Stored data
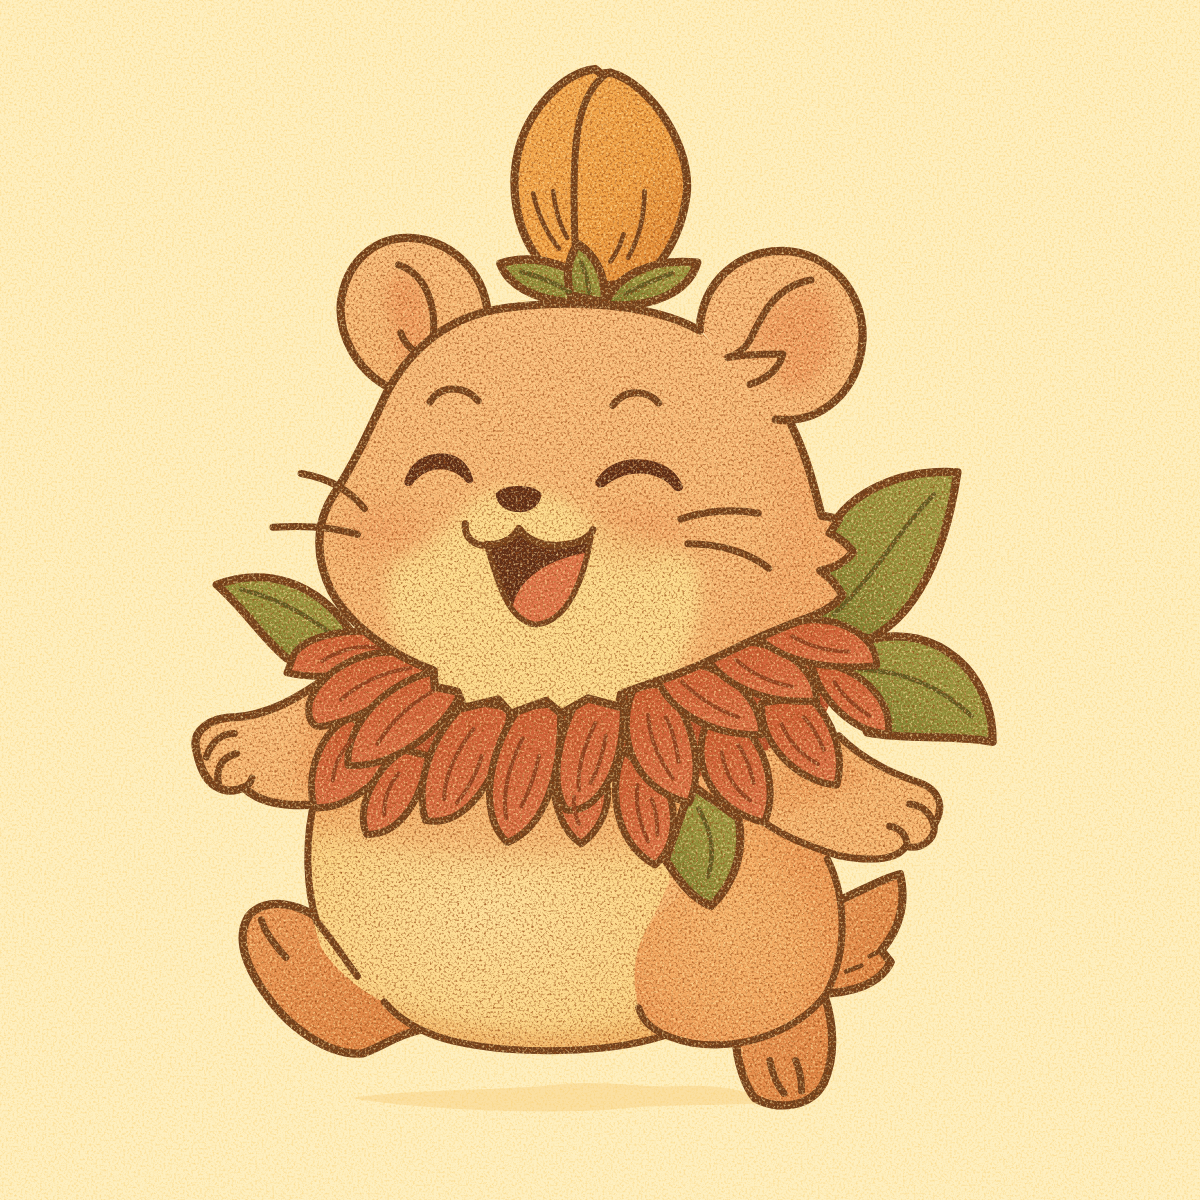
<!DOCTYPE html>
<html lang="en">
<head>
<meta charset="utf-8">
<title>Blossom hamster</title>
<style>
:root{
  --paper:#feefbf; --ground:#fbe0a2; --line:#71401c; --dark:#5d2d17;
  --fur:#f6b570; --fur-deep:#ea9150; --foot:#e68d4b; --cream:#fcdb8c; --blush:#ee9458;
  --petal:#d3643b; --petal-deep:#b94f2c; --leaf:#92923c; --leaf-deep:#747a2d;
  --bud:#f0a043; --bud-deep:#dd8230; --tongue:#e0744a;
}
*{box-sizing:border-box}
html,body{margin:0;width:1200px;height:1200px;overflow:hidden;background:var(--paper)}
svg{display:block;width:1200px;height:1200px}
.ink{stroke:var(--line);stroke-width:7;stroke-linejoin:round;stroke-linecap:round}
.line{fill:none;stroke:var(--line);stroke-width:6;stroke-linecap:round;stroke-linejoin:round}
.fine{fill:none;stroke:var(--line);stroke-width:4;stroke-linecap:round;stroke-linejoin:round}
.vein{fill:none;stroke:var(--petal-deep);stroke-width:3.5;stroke-linecap:round}
.petals path{stroke:var(--line);stroke-width:6;stroke-linejoin:round;fill:url(#petalFill)}
.petals .vein,.petals .vein path{fill:none;stroke:#8f4020;stroke-width:3.5}
.leaf{fill:url(#leafFill)}
.leaf-vein{fill:none;stroke:#5f5a22;stroke-width:4;stroke-linecap:round}
.bare{stroke:none}
</style>
</head>
<body>
<svg viewBox="0 0 1024 1024" role="img" aria-label="A happy hamster with a flower bud on its head and a ruff of red petals">
<defs>
  <linearGradient id="petalFill" x1="0" y1="0" x2=".3" y2="1"><stop offset="0" stop-color="#c9592f"/><stop offset=".55" stop-color="var(--petal)"/><stop offset="1" stop-color="#da6f45"/></linearGradient>
  <linearGradient id="leafFill" x1="0" y1="1" x2="1" y2="0"><stop offset="0" stop-color="var(--leaf-deep)"/><stop offset=".5" stop-color="var(--leaf)"/><stop offset="1" stop-color="#9c9a43"/></linearGradient>
  <linearGradient id="budFill" x1="0" y1="0" x2="1" y2="1"><stop offset="0" stop-color="#f5ab51"/><stop offset=".6" stop-color="var(--bud)"/><stop offset="1" stop-color="var(--bud-deep)"/></linearGradient>
  <linearGradient id="headFill" x1="0" y1="0" x2="0" y2="1"><stop offset="0" stop-color="#f8bb7a"/><stop offset="1" stop-color="var(--fur)"/></linearGradient>
  <linearGradient id="footFill" x1="0" y1="0" x2="1" y2="1"><stop offset="0" stop-color="#ec9a58"/><stop offset="1" stop-color="#de8140"/></linearGradient>
  <radialGradient id="thighFill" cx=".42" cy=".45" r=".65"><stop offset="0" stop-color="#f6b46c"/><stop offset=".6" stop-color="#f2a760"/><stop offset="1" stop-color="var(--fur-deep)"/></radialGradient>
  <radialGradient id="bellyFill" cx=".48" cy=".5" r=".62"><stop offset="0" stop-color="#fde09a"/><stop offset=".72" stop-color="#fbd585"/><stop offset="1" stop-color="#f4b868"/></radialGradient>
  <filter id="soft" x="-30%" y="-30%" width="160%" height="160%"><feGaussianBlur stdDeviation="12"/></filter>
  <filter id="softer" x="-40%" y="-40%" width="180%" height="180%"><feGaussianBlur stdDeviation="7"/></filter>
  <filter id="grain" x="0" y="0" width="1024" height="1024" filterUnits="userSpaceOnUse" color-interpolation-filters="sRGB">
    <feTurbulence type="fractalNoise" baseFrequency=".52" numOctaves="2" seed="7" result="noise"/>
    <feColorMatrix in="noise" values="0 0 0 0 .58  0 0 0 0 .27  0 0 0 0 .07  2.1 0 0 0 -1.02" result="specks"/>
    <feColorMatrix in="noise" values="0 0 0 0 1  0 0 0 0 .87  0 0 0 0 .6  0 2.1 0 0 -1.02" result="glints"/>
    <feComposite in="specks" in2="SourceAlpha" operator="in" result="s"/>
    <feComposite in="glints" in2="SourceAlpha" operator="in" result="g"/>
    <feMerge><feMergeNode in="SourceGraphic"/><feMergeNode in="g"/><feMergeNode in="s"/></feMerge>
  </filter>
  <filter id="paperGrain" x="0" y="0" width="1024" height="1024" filterUnits="userSpaceOnUse" color-interpolation-filters="sRGB">
    <feTurbulence type="fractalNoise" baseFrequency=".55" numOctaves="2" seed="3" result="noise"/>
    <feColorMatrix in="noise" values="0 0 0 0 .97  0 0 0 0 .8  0 0 0 0 .42  1.3 0 0 0 -.58" result="s"/>
    <feMerge><feMergeNode in="SourceGraphic"/><feMergeNode in="s"/></feMerge>
  </filter>
  <path id="headShape" d="M330 335C350 298 382 270 430 263C482 256 552 257 597 282L675 362C688 388 695 416 701 440L716 443L708 455C716 459 723 464 728 471C721 480 711 485 700 487C707 492 714 499 719 508C710 519 700 523 690 527C642 543 600 570 558 582L530 592L528 603L502 596L479 609L466 598L436 609L425 597L396 604L390 590L371 586L370 572C338 561 300 536 283 505C268 475 270 447 283 425C302 396 313 372 330 335Z"/>
  <path id="bodyShape" d="M282 650C255 710 262 780 275 810C290 832 312 848 328 855C342 872 362 882 385 888C440 901 520 899 566 884C640 905 686 875 705 848C724 812 722 765 706 730L650 640Z"/>
  <path id="mouthShape" d="M415 464C428 465 438 459 443 451C450 465 476 471 504 459C499 490 486 531 457 533C432 529 425 495 415 464Z"/>
  <clipPath id="headClip"><use href="#headShape"/></clipPath>
  <clipPath id="bodyClip"><use href="#bodyShape"/></clipPath>
  <clipPath id="mouthClip"><use href="#mouthShape"/></clipPath>
  <path id="leftEar" d="M335 332C305 318 288 286 291 257C296 222 321 202 350 203C386 205 412 232 416 265"/>
  <path id="rightEar" d="M597 280C600 240 630 214 668 214C708 215 738 250 736 290C733 335 700 362 662 358"/>
  <clipPath id="leftEarClip"><use href="#leftEar"/></clipPath>
  <clipPath id="rightEarClip"><use href="#rightEar"/></clipPath>
</defs>

<g id="paper" filter="url(#paperGrain)">
  <rect width="1024" height="1024" fill="var(--paper)"/>
  <path id="ground-shadow" fill="var(--ground)" d="M300 937C350 929 430 931 480 925C520 922 545 928 575 927C610 925 640 930 660 941C600 944 560 942 520 947C450 951 350 946 300 937Z"/>
</g>

<g id="hamster" filter="url(#grain)">
  <g id="back-leaves">
    <path class="ink leaf" d="M245 562C226 547 208 519 185 499C225 484 270 495 300 540L290 565Z"/>
    <path class="leaf-vein" d="M206 503C238 511 262 525 286 543"/>
    <path class="ink leaf" d="M708 452C724 422 765 400 817 403C810 450 792 520 742 545L690 530Z"/>
    <path class="leaf-vein" d="M797 422C768 450 748 490 712 524"/>
    <path class="ink leaf" d="M742 546C800 531 848 575 847 633C810 626 775 632 740 625L720 575Z"/>
    <path class="leaf-vein" d="M734 571C775 573 805 588 829 611"/>
  </g>

  <g id="tail">
    <path class="ink" fill="url(#footFill)" d="M700 775C730 764 748 751 768 746C773 766 770 790 752 811L760 821C752 838 730 849 690 848Z"/>
    <path class="fine" d="M752 811L742 816M735 824L722 829"/>
  </g>

  <g id="feet">
    <path class="ink" fill="url(#footFill)" d="M628 885C628 905 636 927 644 937C664 948 692 945 703 924C713 902 712 874 703 848L660 850Z"/>
    <path class="line" d="M657 905C659 916 663 926 669 933M679 905C683 914 684 922 684 931"/>
    <path class="ink" fill="url(#footFill)" d="M280 792C262 770 225 764 212 782C200 802 212 827 225 846C245 876 280 901 309 899C325 894 336 884 358 879L370 830Z"/>
  </g>

  <g id="body">
    <use href="#bodyShape" fill="var(--fur)"/>
    <g clip-path="url(#bodyClip)">
      <path fill="url(#bellyFill)" d="M262 650H600C585 720 570 760 553 790C540 815 538 840 548 862L566 900H300L255 800Z"/>
      <path fill="var(--blush)" opacity=".5" filter="url(#soft)" d="M250 660H660V705C560 735 360 745 250 700Z"/>
      <path fill="url(#thighFill)" d="M545 860C535 820 547 788 575 770C600 740 620 710 650 690L740 700V900H570Z"/>
      <path fill="var(--fur-deep)" opacity=".5" filter="url(#soft)" d="M640 705L730 730V870L690 890C705 840 710 770 640 705Z"/>
      <path fill="#e99a4f" opacity=".45" filter="url(#softer)" d="M310 845C370 880 480 888 566 876V905H300Z"/>
    </g>
    <path class="line" stroke-width="7" d="M269 680C259 720 262 760 270 786C282 800 293 817 305 833M328 855C342 872 362 882 385 888C440 901 520 899 566 884M545 860C549 874 561 884 590 890C642 898 686 874 705 848C724 812 722 765 706 733"/>
    <path class="line" d="M223 785C226 796 234 806 244 817"/>
  </g>

  <g id="arms">
    <path class="ink" fill="url(#headFill)" d="M285 574C252 598 228 610 202 612C180 612 162 623 168 642C171 656 177 668 186 672C193 676 201 675 208 672C222 686 248 690 285 685Z"/>
    <path fill="var(--fur-deep)" opacity=".45" filter="url(#softer)" d="M262 598L280 590V676L250 672Z"/>
    <path class="line" d="M176 646C180 634 188 626 200 626M187 671C183 657 189 646 202 643M208 672C212 670 214 668 215 664"/>
    <path class="bare" fill="var(--fur)" d="M640 640L718 630C737 649 760 660 785 668C803 675 806 690 797 704C799 716 785 726 773 722C765 735 740 735 715 730C690 722 664 712 640 695Z"/>
    <path fill="var(--fur-deep)" opacity=".5" filter="url(#softer)" d="M655 660L718 640L745 668C715 670 700 690 660 692Z"/>
    <path class="line" stroke-width="7" d="M716 628C736 648 760 660 785 668C803 675 806 690 797 704C799 716 785 726 773 722C765 735 740 735 715 730C690 722 668 714 650 700"/>
    <path class="line" d="M797 704C794 694 787 687 776 686M774 722C774 713 768 706 759 705"/>
  </g>

  <g id="front-leaf">
    <path class="ink leaf" d="M568 734C580 752 590 767 607 773C630 750 635 722 630 698L590 670Z"/>
    <path class="leaf-vein" d="M596 690C608 710 610 730 604 748"/>
  </g>

  <g id="petal-ruff" class="petals">
    <path class="bare" style="stroke:none;fill:var(--petal-deep)" d="M290 560L300 640L350 665L430 650L540 670L610 660L700 620L720 570L640 545L480 600Z"/>
    <path d="M300 612C275 622 260 658 268 689C292 692 325 670 338 640Z"/>
    <path d="M345 640C320 655 303 690 313 712C337 713 358 690 366 645Z"/>
    <path d="M470 640C470 685 480 710 496 720C511 709 521 690 518 670Z"/>
    <path d="M532 640C517 680 528 721 559 738C578 722 577 692 570 675Z"/>
    <path d="M335 543C302 533 262 542 251 558L245 574C270 580 310 578 338 560Z"/>
    <path d="M350 558C312 550 272 573 264 600C262 612 266 620 273 620C302 617 342 592 368 570Z"/>
    <path d="M378 572C332 578 294 618 297 653C331 656 377 627 394 590Z"/>
    <path d="M400 598C371 622 353 665 363 700C397 707 428 665 436 604Z"/>
    <path d="M444 603C418 636 406 695 433 719C465 706 481 660 478 600Z"/>
    <path d="M494 595C475 628 469 670 483 691C511 696 537 650 531 592Z"/>
    <path d="M602 620C590 652 606 690 652 702C663 678 656 638 632 618Z"/>
    <path d="M692 565C700 600 730 625 758 626C761 600 740 573 700 565Z"/>
    <path d="M650 600C648 635 680 667 714 670C721 645 712 615 690 594Z"/>
    <path d="M542 585C525 620 535 672 588 685C601 660 593 606 562 584Z"/>
    <path d="M560 577C570 606 605 628 650 627C651 600 622 568 585 566Z"/>
    <path d="M603 562C623 590 660 601 697 598C696 570 666 548 635 548Z"/>
    <path d="M646 543C668 566 710 572 748 568C749 545 720 527 690 529C670 531 655 537 646 543Z"/>
    <g class="vein">
      <path d="M275 564C292 553 310 550 325 553M291 597C310 580 330 573 350 570M322 635C336 612 354 598 376 586M284 666C285 652 292 640 300 632M328 695C327 682 332 670 340 660M379 682C379 662 390 640 404 622M390 685C402 670 408 656 411 645"/>
      <path d="M432 698C428 675 436 650 446 630M445 688C454 670 457 658 460 645M494 674C492 654 500 634 508 617M504 668C512 654 515 640 517 628M494 703C490 694 489 686 490 680M553 718C545 700 542 686 544 670M561 712C561 700 560 690 556 682"/>
      <path d="M574 664C560 645 554 628 553 610M579 650C577 636 574 622 568 612M630 612C612 606 594 594 582 582M640 683C625 672 618 656 616 642M643 668C640 654 636 644 630 636M676 586C656 582 640 574 628 563M698 652C682 643 672 630 667 618M703 640C698 628 692 618 686 612M724 556C704 556 688 550 676 543M742 611C728 602 718 592 712 582"/>
    </g>
  </g>

  <g id="bud">
    <path class="ink" fill="url(#budFill)" d="M460 222C440 196 435 160 442 130C450 95 480 62 508 59L513 63L521 62C556 72 590 125 586 165C583 190 575 208 563 224C545 250 480 250 460 222Z"/>
    <path class="line" d="M516 64C492 84 487 120 491 214"/>
    <path class="fine" d="M455 165C459 183 466 199 477 212M472 163C474 180 478 193 484 203M550 163C550 185 545 204 536 220M532 200C530 208 526 216 521 223"/>
  </g>

  <g id="ears">
    <use href="#leftEar" fill="url(#headFill)"/>
    <g clip-path="url(#leftEarClip)">
      <path fill="var(--blush)" opacity=".75" filter="url(#softer)" d="M332 238C355 222 368 250 368 300L335 312C345 290 325 270 332 238Z"/>
    </g>
    <use href="#leftEar" class="ink" fill="none"/>
    <path class="line" d="M340 226C364 234 375 263 368 298M342 284C344 291 349 297 356 301"/>
  </g>

  <g id="head">
    <use href="#headShape" fill="url(#headFill)"/>
    <use href="#rightEar" fill="#f8b978"/>
    <g clip-path="url(#rightEarClip)">
      <path fill="var(--blush)" opacity=".7" filter="url(#softer)" d="M698 245C722 268 716 315 684 334L660 330L670 300L638 300C650 270 665 248 698 245Z"/>
    </g>
    <g clip-path="url(#headClip)">
      <path fill="var(--blush)" opacity=".35" filter="url(#soft)" d="M640 360L740 420V530L600 560C650 510 690 440 640 360Z"/>
      <path fill="var(--cream)" filter="url(#softer)" d="M402 428C425 412 470 412 500 440C530 458 572 458 592 480C608 520 585 570 540 625H360L366 580C335 560 325 520 335 478C360 470 385 452 402 428Z"/>
      <ellipse cx="325" cy="452" rx="36" ry="24" fill="var(--blush)" opacity=".45" filter="url(#soft)"/>
      <ellipse cx="545" cy="455" rx="42" ry="24" fill="var(--blush)" opacity=".42" filter="url(#soft)"/>
    </g>
    <path class="ink" fill="none" d="M675 362C688 388 695 416 701 440L716 443L708 455C716 459 723 464 728 471C721 480 711 485 700 487C707 492 714 499 719 508C710 519 700 523 690 527C642 543 600 570 558 582L530 592L528 603L502 596L479 609L466 598L436 609L425 597L396 604L390 590L371 586L370 572C338 561 300 536 283 505C268 475 270 447 283 425C302 396 313 372 330 335C350 298 382 270 430 263C482 256 552 257 597 282"/>
    <use href="#rightEar" class="ink" fill="none"/>
    <path class="line" d="M692 239C660 245 650 270 640 290C635 299 628 303 621 305C640 302 655 302 668 302C665 315 655 323 640 328"/>
  </g>

  <g id="sepals">
    <path class="ink leaf" d="M518 259C480 261 438 254 427 225C450 217 480 222 505 242Z"/>
    <path class="ink leaf" d="M516 260C525 236 555 220 595 224C588 248 558 264 516 260Z"/>
    <path class="ink leaf" d="M487 252C482 236 485 220 493 208C508 218 517 234 516 258Z"/>
    <path class="leaf-vein" d="M445 232C460 236 475 242 486 249M574 233C560 238 546 244 534 251M496 224C500 233 502 242 503 250"/>
  </g>

  <g id="face">
    <path class="line" d="M367 343C375 329 396 328 408 342M523 346C532 332 552 332 562 344"/>
    <path fill="var(--dark)" d="M345 411C350 394 362 387 377 387C391 387 401 396 404 410C402 414 398 413 396 409C383 396 363 398 352 413C349 416 345 415 345 411ZM508 411C516 397 530 391 547 392C565 393 579 402 583 416C581 421 576 420 573 415C558 400 533 401 516 415C512 418 508 415 508 411Z"/>
    <path fill="var(--dark)" d="M423 421C429 413 455 412 462 421C462 432 451 438 442 437C433 437 423 431 423 421Z"/>
    <use href="#mouthShape" fill="var(--dark)"/>
    <g clip-path="url(#mouthClip)"><path fill="var(--tongue)" d="M437 526C436 502 458 478 504 471V540H445Z"/></g>
    <use href="#mouthShape" fill="none" stroke="var(--line)" stroke-width="5" stroke-linejoin="round"/>
    <path class="line" d="M397 447C396 460 406 467 419 465C431 464 439 458 443 451C452 465 474 469 494 462C501 459 505 456 506 452"/>
    <g id="whiskers" class="line">
      <path d="M257 404C280 408 299 419 311 434M233 450C260 448 285 450 305 456M581 443C600 436 625 434 647 438M587 464C615 464 640 472 656 485"/>
    </g>
  </g>
</g>
</svg>
</body>
</html>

__What you need to do__: Given the records above, restate word for word only the lines starting at the one with "595C475 628 469" and ending at the one with "564C292 553 310".

__Exercise response__:
    <path d="M494 595C475 628 469 670 483 691C511 696 537 650 531 592Z"/>
    <path d="M602 620C590 652 606 690 652 702C663 678 656 638 632 618Z"/>
    <path d="M692 565C700 600 730 625 758 626C761 600 740 573 700 565Z"/>
    <path d="M650 600C648 635 680 667 714 670C721 645 712 615 690 594Z"/>
    <path d="M542 585C525 620 535 672 588 685C601 660 593 606 562 584Z"/>
    <path d="M560 577C570 606 605 628 650 627C651 600 622 568 585 566Z"/>
    <path d="M603 562C623 590 660 601 697 598C696 570 666 548 635 548Z"/>
    <path d="M646 543C668 566 710 572 748 568C749 545 720 527 690 529C670 531 655 537 646 543Z"/>
    <g class="vein">
      <path d="M275 564C292 553 310 550 325 553M291 597C310 580 330 573 350 570M322 635C336 612 354 598 376 586M284 666C285 652 292 640 300 632M328 695C327 682 332 670 340 660M379 682C379 662 390 640 404 622M390 685C402 670 408 656 411 645"/>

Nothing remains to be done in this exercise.